I'm sure that's a big part of it, and many users are still reluctant to upgrade even though they're aware that they are losing Microsoft support. Recent research estimates that Windows XP is still running on as much as 30% of all personal computers worldwide, and other research has concluded that there are more than 200 million Windows XP users around the world. These numbers do not include data on the Windows XP embedded systems, which have end-of-life dates all over the place:
- Windows XP Professional for Embedded Systems. … April 8, 2014.
- Windows XP Embedded Service Pack 3 (SP3). … Jan. 12, 2016.
- Windows Embedded for Point of Service SP3. … April 12, 2016.
- Windows Embedded Standard 2009. … Jan. 8, 2019.
- Windows Embedded POSReady 2009. … April 9, 2019.
So who is still playing catch-up on Windows XP ?
- The US government is said to have about 10% of their computers still running XP after MS end-of-life.

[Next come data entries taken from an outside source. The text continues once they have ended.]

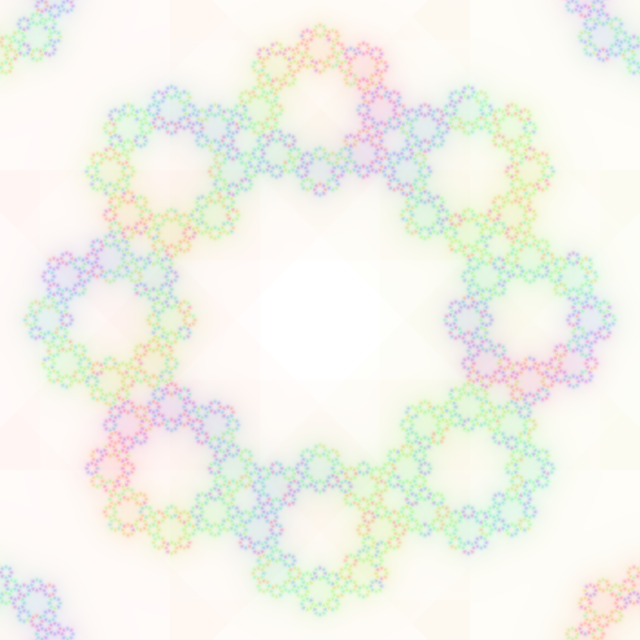
A Shadertoy shader for this background:

```glsl
// Pastel octagonal ring fractal: rings of eight rings on pale overlapping facets.

const float TAU = 6.283185;
const float RING_RADIUS = 0.328;     // centre to first ring of nodes
const float RING_RATIO = 0.29289;    // 1 / (2 + sqrt 2): octagons share edges
const int   LEVELS = 4;
const float MIRROR_DISTANCE = 0.525; // diagonal mirrors that fill the corners
const vec4  MIRROR_HUES = vec4(0.30, 0.05, 0.48, 0.57);

const float DOT_SIZE = 0.0034;
const float DOT_STRENGTH = 0.18;
const float HUE_SCATTER = 0.45;
const float EDGE_SIZE = 0.009;
const float EDGE_STRENGTH = 0.04;
const float HALO_SIZE = 0.042;
const float HALO_STRENGTH = 0.085;
const float WARM_SIZE = 0.035;
const vec3  WARM_ABSORB = vec3(0.004, 0.008, 0.025);

const float FACET_HALF = 0.2345;
const float FACET_STRENGTH = 0.015;
const float CORE_SIZE = 0.10;
const float CORE_STRENGTH = 0.025;
const float RIM_START = 0.4375;
const float RIM_STRENGTH = 0.012;

// Hue of each main ring: base, cosine swing, sine swing, winding.
const vec4 RING_HUES[8] = vec4[8](
    vec4(0.62,  0.00, -0.25, 0.0),
    vec4(0.38, -0.18,  0.09, 0.0),
    vec4(0.83,  0.00,  0.00, 1.0),
    vec4(0.35,  0.12,  0.18, 0.0),
    vec4(0.42, -0.10,  0.20, 0.0),
    vec4(0.47,  0.00,  0.00, 1.0),
    vec4(0.40, -0.15,  0.08, 0.0),
    vec4(0.40,  0.03, -0.04, 0.0));

float hash(float n) {
    return fract(sin(n * 12.99 + 1.7) * 4375.85);
}

vec2 direction(float k) {
    return vec2(cos(k * TAU / 8.0), sin(k * TAU / 8.0));
}

// Light removed from white to leave the given hue.
vec3 absorption(float hue) {
    return 0.5 - 0.5 * cos(TAU * (hue - vec3(0.0, 1.0, 2.0) / 3.0));
}

// Index, 0 to 7, of the octant centred nearest to p.
float octant(vec2 p) {
    return mod(floor(atan(p.y, p.x) / TAU * 8.0 + 0.5), 8.0);
}

// Hue of small ring k within a main ring.
float clusterHue(int ring, float k) {
    vec4 h = RING_HUES[ring];
    return h.x + dot(h.yz, direction(k)) + h.w * k / 8.0;
}

// Broad translucent squares, one around each main ring, and the outer rim.
vec3 facets(vec2 p, float pixel) {
    vec3 absorbed = vec3(0.0);
    for (int i = 0; i < 8; i++) {
        vec2 axis = direction(float(i));
        vec2 local = vec2(dot(p, axis), dot(p, vec2(-axis.y, axis.x)));
        vec2 offset = local - vec2(RING_RADIUS, 0.0);
        vec2 box = abs(offset) - FACET_HALF;
        float square = 1.0 - smoothstep(-pixel, pixel, max(box.x, box.y));
        float rim = smoothstep(-pixel, pixel, min(local.x - RIM_START, -box.y));
        float core = exp(-dot(offset, offset) / (CORE_SIZE * CORE_SIZE));
        absorbed += absorption(0.09 + 0.07 * axis.x)
            * (FACET_STRENGTH * square + RIM_STRENGTH * rim + CORE_STRENGTH * core);
    }
    return absorbed;
}

// Soft colour summed around every small ring.
vec3 halos(vec2 p, float hueShift) {
    vec3 absorbed = vec3(0.0);
    for (int i = 0; i < 8; i++) {
        vec2 center = RING_RADIUS * direction(float(i));
        for (int j = 0; j < 8; j++) {
            float k = float(j);
            vec2 q = p - center - RING_RADIUS * RING_RATIO * direction(k);
            float glow = exp(-dot(q, q) / (HALO_SIZE * HALO_SIZE));
            absorbed += glow * absorption(clusterHue(i, k) + hueShift);
        }
    }
    return HALO_STRENGTH * absorbed;
}

// Descends to the nearest node, gathering hue on the way.
vec3 rings(vec2 p, float hue) {
    float radius = RING_RADIUS;
    float id = 1.0;
    int ring = 0;
    for (int level = 0; level < LEVELS; level++) {
        float k = octant(p);
        p -= radius * direction(k);
        radius *= RING_RATIO;
        id = id * 8.0 + k;
        if (level == 0) ring = int(k);
        else if (level == 1) hue += clusterHue(ring, k);
        else hue += HUE_SCATTER * (hash(id) - 0.5);
    }
    float d = length(p);
    float dots = exp(-d * d / (DOT_SIZE * DOT_SIZE));
    float edge = exp(-d / EDGE_SIZE);
    return (DOT_STRENGTH * dots + EDGE_STRENGTH * edge) * absorption(hue)
         + WARM_ABSORB * exp(-d / WARM_SIZE);
}

void mainImage(out vec4 fragColor, in vec2 fragCoord) {
    float size = min(iResolution.x, iResolution.y);
    vec2 p = (fragCoord - 0.5 * iResolution.xy) / size;

    // Reflect the corners across the diagonal mirrors
    float quadrant = mod(floor(atan(p.y, p.x) / TAU * 4.0), 4.0);
    vec2 diagonal = direction(2.0 * quadrant + 1.0);
    float beyond = max(dot(p, diagonal) - MIRROR_DISTANCE, 0.0);
    p -= 2.0 * beyond * diagonal;
    float hueShift = beyond > 0.0 ? MIRROR_HUES[int(quadrant)] : 0.0;

    vec3 absorbed = facets(p, 0.75 / size) + halos(p, hueShift) + rings(p, hueShift);
    fragColor = vec4(clamp(1.0 - absorbed, 0.0, 1.0), 1.0);
}
```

- State and local governments are also moving slowly toward upgrading, only as fast as their shrinking budgets allow.
- 85% of the British NHS computers are still running Windows XP.
- The Dutch government is still running approximately 40,000 Windows XP systems.
- The Chinese government intends to continue running Windows XP, using 3rd party apps to secure the desktops.
- A whole bunch of private companies and non-profit organizations.
It's harder to get information on private companies, but here are some comments from the thread that inspired this post:
The decision makers have decided that there are other pressing issues and that upgrading them from XP is not necessary. I can only offer my suggestions and cross my fingers.
About 80% of our student machines are XP and will be for at least a few years.
I just had our last XP machines either swapped or retired last Friday. After a month of 60+Hrs a week and 1500 miles of traveling, just in New England, I'm on fried brain mode. I either upgraded or replaced 200+ machines since January, 20% of our inventory.
Too many. About half of our 500 users, not that I'm panicking of course!
Upgraded to Linux a couple of years ago, no worries!
If you're still running Windows XP, there are a few things you can do to make your machine safer:
- Run 3rd party security software. There are a lot of security apps out there that plan to continue support for XP for at least another year. Check them out and see how much time you can get from them.
- Disconnect your XP machine from the network. Doesn't make you 100% safe, but it does help. And the Internet appreciates it.
- Use a web browser other than Internet Explorer. Chrome and Firefox are excellent alternatives.
- Use an account with limited rights, and disable the admin account if you can.
- Virtualize the XP system if you have the hardware to run HyperV, VirtualBox, or the like.
- Keep your perimeter protected. (Barracuda has you covered on that)
If you're looking for more information on how to improve your Windows XP situation, Eli the Computer Guy has some shows dedicated to this topic.
- Windows XP End of Support (Time to get the pillow)
- Supporting Windows XP Past April 8th 2014
- Windows XP End of Life is Finally Here… Sort Of…
And if you're looking for information on perimeter and email security, take a look at these Barracuda products:
- Barracuda Spam Firewall
- Barracuda Email Security Service
- Barracuda Web Filter
- Barracuda Firewall
- Barracuda NG Firewall
- Barracuda SSL VPN
- Barracuda Web Application Firewall
You can sign up for a 30-day risk-free demo of any of these products right through our website.
Christine Barry is chief blogger and social content manager at Barracuda. In this role, she helps bring Barracuda stories to life and facilitate communication between the public and Barracuda internal teams. Prior to joining Barracuda, Christine was a field engineer and project manager for K12 and SMB clients for over 15 years. She holds several technology credentials, a Bachelor of Arts, and a Master in Business Administration. She is a graduate of the University of Michigan.